He dismissed allegations that canceling the Red Line had an outsized impact on Baltimore’s African American residents.

“The facts do not support that in any way,” Rahn said. “We’re spending a tremendous amount for transit in support of the Baltimore region and, of course, we’re spending a significant amount for the D.C. area.”

How much BaltimoreLink will improve the lives of the city’s transit-dependent residents remains to be seen. Since the June 18 launch, some riders have complained about late buses, buses that never show up and bus stops that were nixed in the redesign. A recent public meeting on the rollout drew several hundred bus riders, many of them angry, according to media reports.

Andrews, the Baltimore resident who filed one of the civil rights complaints, said he relies on buses to get to church, his finance job at a hotel, and evening classes toward a master's degree in theology. Since BaltimoreLink started, he said, he sometimes has had to transfer buses, adding 10 minutes to his previous 40-minute ride. A trip home from Arundel Mills Mall on a recent Saturday took four hours, he said, because the BaltimoreLink bus never showed up.

Though Andrews said he takes transit by choice, many low-income residents have no other options. He noted the Red Line would have served impoverished areas of the city where riots broke out in April 2015, after resident Freddie Gray died in police custody.

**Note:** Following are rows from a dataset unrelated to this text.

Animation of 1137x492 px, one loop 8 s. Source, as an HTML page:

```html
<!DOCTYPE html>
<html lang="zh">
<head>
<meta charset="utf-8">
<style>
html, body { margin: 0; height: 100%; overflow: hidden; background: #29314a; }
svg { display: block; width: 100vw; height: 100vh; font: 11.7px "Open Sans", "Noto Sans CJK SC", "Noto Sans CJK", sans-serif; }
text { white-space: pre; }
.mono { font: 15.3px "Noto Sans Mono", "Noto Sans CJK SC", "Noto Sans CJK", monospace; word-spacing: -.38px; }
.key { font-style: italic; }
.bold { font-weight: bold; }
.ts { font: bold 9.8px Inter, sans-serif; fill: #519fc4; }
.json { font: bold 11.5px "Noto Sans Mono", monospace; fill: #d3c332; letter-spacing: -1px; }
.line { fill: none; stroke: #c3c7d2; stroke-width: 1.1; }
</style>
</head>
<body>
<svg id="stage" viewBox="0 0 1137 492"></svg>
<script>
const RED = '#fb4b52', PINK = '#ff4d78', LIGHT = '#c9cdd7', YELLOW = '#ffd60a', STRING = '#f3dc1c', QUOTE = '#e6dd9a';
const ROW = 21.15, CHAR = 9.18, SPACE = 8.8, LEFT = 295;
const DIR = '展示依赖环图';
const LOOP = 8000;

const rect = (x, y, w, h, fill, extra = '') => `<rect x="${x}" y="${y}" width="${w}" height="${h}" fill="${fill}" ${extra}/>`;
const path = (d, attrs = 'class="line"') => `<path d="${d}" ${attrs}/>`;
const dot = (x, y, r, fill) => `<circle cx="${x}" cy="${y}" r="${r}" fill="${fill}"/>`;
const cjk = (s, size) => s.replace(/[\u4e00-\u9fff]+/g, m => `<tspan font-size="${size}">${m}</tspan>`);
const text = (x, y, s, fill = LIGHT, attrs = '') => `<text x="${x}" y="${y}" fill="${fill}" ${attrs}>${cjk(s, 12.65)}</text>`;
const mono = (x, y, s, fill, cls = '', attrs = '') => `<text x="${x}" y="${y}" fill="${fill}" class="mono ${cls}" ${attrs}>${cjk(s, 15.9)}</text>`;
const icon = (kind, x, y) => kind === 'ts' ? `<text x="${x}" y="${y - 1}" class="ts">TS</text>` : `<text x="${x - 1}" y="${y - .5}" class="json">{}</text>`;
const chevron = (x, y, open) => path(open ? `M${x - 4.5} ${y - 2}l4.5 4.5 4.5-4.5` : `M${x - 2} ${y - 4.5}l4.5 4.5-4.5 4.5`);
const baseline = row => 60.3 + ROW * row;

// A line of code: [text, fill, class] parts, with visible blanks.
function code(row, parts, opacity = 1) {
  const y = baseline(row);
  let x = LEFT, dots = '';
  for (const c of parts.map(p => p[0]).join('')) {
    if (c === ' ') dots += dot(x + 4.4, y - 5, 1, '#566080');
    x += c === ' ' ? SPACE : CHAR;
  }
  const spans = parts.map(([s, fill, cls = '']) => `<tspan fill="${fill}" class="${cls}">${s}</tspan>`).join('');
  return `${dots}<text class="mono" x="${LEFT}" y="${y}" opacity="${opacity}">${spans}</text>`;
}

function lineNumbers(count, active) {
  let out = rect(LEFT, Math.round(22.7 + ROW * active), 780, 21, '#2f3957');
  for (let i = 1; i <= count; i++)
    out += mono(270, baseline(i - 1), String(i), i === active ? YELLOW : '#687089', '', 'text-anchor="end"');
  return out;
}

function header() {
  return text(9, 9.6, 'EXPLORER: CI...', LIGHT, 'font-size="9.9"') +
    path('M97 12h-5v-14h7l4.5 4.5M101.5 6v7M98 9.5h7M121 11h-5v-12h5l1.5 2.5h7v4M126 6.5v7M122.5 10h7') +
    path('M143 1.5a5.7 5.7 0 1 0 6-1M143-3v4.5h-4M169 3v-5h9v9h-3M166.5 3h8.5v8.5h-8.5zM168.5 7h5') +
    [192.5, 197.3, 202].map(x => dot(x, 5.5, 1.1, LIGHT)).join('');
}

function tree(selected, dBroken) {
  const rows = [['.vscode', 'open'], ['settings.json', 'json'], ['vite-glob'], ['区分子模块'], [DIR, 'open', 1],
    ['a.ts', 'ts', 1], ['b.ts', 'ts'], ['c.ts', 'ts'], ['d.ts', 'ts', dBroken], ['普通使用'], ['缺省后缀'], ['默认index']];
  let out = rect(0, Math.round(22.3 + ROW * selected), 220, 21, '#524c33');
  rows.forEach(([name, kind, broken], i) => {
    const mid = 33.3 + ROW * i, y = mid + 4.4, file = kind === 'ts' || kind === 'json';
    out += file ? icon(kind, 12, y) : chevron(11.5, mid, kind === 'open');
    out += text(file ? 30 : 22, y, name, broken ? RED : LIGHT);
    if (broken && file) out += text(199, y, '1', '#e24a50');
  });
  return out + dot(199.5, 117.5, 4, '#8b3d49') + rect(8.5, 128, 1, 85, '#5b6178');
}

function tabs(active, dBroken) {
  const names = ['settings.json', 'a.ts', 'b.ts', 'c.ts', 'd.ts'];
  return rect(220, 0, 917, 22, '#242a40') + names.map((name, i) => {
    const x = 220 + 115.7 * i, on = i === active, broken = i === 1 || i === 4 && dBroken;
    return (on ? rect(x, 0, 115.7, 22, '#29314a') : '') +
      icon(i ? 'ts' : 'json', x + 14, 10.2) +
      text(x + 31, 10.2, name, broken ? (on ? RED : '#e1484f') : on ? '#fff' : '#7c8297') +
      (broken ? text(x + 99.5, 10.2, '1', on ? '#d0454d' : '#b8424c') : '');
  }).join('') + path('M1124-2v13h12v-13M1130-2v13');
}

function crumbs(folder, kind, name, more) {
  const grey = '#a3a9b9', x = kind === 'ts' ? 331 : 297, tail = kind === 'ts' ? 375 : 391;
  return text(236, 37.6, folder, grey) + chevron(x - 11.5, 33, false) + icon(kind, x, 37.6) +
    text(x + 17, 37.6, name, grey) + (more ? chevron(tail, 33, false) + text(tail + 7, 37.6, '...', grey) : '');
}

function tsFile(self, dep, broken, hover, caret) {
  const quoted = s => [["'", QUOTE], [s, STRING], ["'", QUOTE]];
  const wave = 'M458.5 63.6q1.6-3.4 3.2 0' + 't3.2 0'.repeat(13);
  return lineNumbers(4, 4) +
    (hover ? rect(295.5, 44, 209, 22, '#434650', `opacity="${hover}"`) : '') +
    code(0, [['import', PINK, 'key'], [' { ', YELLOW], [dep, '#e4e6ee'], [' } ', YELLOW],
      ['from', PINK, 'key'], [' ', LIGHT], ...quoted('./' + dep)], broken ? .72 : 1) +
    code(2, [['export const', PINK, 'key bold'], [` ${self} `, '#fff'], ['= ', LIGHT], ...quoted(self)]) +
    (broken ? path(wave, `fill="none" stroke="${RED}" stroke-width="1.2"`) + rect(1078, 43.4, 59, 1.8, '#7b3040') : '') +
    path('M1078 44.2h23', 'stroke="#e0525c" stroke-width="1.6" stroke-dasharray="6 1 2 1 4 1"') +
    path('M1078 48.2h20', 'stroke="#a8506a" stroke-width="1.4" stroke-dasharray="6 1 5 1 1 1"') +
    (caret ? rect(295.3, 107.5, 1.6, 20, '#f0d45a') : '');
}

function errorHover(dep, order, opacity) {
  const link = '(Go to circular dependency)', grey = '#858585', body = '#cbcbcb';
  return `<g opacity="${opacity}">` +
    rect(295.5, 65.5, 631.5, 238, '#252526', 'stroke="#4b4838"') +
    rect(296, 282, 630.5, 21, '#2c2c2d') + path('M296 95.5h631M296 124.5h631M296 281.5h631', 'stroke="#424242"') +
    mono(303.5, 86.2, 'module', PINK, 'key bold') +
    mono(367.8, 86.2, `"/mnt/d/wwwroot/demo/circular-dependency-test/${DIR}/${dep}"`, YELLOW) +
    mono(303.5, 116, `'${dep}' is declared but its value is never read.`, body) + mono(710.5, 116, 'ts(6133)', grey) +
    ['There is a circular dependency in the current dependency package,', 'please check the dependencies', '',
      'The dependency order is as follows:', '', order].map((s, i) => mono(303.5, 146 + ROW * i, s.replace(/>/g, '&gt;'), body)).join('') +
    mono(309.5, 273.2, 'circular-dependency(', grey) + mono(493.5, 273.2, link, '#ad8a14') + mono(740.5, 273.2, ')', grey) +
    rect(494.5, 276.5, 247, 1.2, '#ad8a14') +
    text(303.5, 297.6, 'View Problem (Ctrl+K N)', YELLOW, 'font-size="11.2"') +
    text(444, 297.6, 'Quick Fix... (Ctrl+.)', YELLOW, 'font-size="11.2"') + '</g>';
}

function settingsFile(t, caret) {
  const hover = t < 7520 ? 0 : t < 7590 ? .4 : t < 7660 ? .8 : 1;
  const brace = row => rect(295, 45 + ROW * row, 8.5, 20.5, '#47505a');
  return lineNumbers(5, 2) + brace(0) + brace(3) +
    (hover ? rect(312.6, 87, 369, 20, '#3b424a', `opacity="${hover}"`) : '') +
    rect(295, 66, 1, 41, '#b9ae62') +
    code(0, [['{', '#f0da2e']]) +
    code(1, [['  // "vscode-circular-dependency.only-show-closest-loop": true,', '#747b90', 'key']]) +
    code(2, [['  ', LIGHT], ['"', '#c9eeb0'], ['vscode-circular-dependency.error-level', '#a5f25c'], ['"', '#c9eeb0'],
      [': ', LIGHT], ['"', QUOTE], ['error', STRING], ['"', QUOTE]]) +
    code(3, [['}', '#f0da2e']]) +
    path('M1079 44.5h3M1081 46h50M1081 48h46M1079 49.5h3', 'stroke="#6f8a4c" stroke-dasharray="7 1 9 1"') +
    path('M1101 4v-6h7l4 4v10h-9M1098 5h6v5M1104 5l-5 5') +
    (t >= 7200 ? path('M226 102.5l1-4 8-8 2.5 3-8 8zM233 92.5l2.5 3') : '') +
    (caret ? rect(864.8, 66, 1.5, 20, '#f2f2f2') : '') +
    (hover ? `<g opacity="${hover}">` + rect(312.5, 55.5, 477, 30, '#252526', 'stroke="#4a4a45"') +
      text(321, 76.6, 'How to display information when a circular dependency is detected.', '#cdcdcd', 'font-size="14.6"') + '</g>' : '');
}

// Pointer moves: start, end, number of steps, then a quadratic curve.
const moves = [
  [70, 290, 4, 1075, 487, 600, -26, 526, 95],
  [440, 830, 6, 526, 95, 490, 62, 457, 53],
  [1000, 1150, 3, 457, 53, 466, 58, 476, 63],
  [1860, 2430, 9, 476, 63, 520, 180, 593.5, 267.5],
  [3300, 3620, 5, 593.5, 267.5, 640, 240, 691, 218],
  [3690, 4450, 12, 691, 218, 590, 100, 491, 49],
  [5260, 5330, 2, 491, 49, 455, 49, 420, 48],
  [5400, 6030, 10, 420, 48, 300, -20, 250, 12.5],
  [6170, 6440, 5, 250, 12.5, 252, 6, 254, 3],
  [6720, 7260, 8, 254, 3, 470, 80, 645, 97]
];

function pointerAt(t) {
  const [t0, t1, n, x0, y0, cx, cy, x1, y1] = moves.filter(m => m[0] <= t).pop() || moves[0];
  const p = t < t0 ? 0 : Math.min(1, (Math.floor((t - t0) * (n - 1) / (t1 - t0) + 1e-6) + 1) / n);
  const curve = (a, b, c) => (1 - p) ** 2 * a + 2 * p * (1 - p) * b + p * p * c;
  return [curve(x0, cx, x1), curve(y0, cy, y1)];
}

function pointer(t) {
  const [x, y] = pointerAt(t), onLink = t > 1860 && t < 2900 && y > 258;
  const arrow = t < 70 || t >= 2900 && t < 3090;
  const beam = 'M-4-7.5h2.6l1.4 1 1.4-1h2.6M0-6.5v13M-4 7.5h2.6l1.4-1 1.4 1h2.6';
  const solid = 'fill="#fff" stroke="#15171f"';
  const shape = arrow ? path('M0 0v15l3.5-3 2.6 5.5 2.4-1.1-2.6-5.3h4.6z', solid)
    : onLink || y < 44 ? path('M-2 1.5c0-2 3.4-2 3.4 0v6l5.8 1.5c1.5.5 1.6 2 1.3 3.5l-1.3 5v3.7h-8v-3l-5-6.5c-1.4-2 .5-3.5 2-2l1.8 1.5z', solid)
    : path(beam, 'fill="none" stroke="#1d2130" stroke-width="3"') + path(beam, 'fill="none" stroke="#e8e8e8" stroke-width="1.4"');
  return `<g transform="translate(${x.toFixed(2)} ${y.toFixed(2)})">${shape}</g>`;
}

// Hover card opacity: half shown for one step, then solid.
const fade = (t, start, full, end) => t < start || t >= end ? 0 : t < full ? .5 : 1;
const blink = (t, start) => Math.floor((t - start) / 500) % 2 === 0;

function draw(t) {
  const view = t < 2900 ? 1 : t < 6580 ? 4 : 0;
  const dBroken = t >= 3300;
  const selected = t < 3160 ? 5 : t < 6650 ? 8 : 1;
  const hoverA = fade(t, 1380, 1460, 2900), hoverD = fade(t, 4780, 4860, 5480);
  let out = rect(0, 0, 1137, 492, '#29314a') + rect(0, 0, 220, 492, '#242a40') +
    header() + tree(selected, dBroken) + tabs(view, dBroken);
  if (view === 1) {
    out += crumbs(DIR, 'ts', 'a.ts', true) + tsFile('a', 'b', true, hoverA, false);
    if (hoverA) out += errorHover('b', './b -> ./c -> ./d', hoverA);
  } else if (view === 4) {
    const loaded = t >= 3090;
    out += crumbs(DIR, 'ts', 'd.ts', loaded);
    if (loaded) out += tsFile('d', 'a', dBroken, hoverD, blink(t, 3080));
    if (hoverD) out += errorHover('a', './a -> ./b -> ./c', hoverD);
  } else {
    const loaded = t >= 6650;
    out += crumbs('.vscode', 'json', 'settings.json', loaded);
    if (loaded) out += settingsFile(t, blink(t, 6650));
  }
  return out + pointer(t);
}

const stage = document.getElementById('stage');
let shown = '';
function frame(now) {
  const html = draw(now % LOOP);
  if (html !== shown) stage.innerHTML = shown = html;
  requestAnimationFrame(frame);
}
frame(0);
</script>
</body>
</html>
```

“It would have improved the lives of pretty disenfranchised people,” Andrews said. “And then you see the Purple Line moving forward. . . . I don’t bemoan the Purple Line getting on board in Prince George’s and Montgomery County. That’s great. But to see it move forward while our hopes are dashed here — it’s not a good feeling.”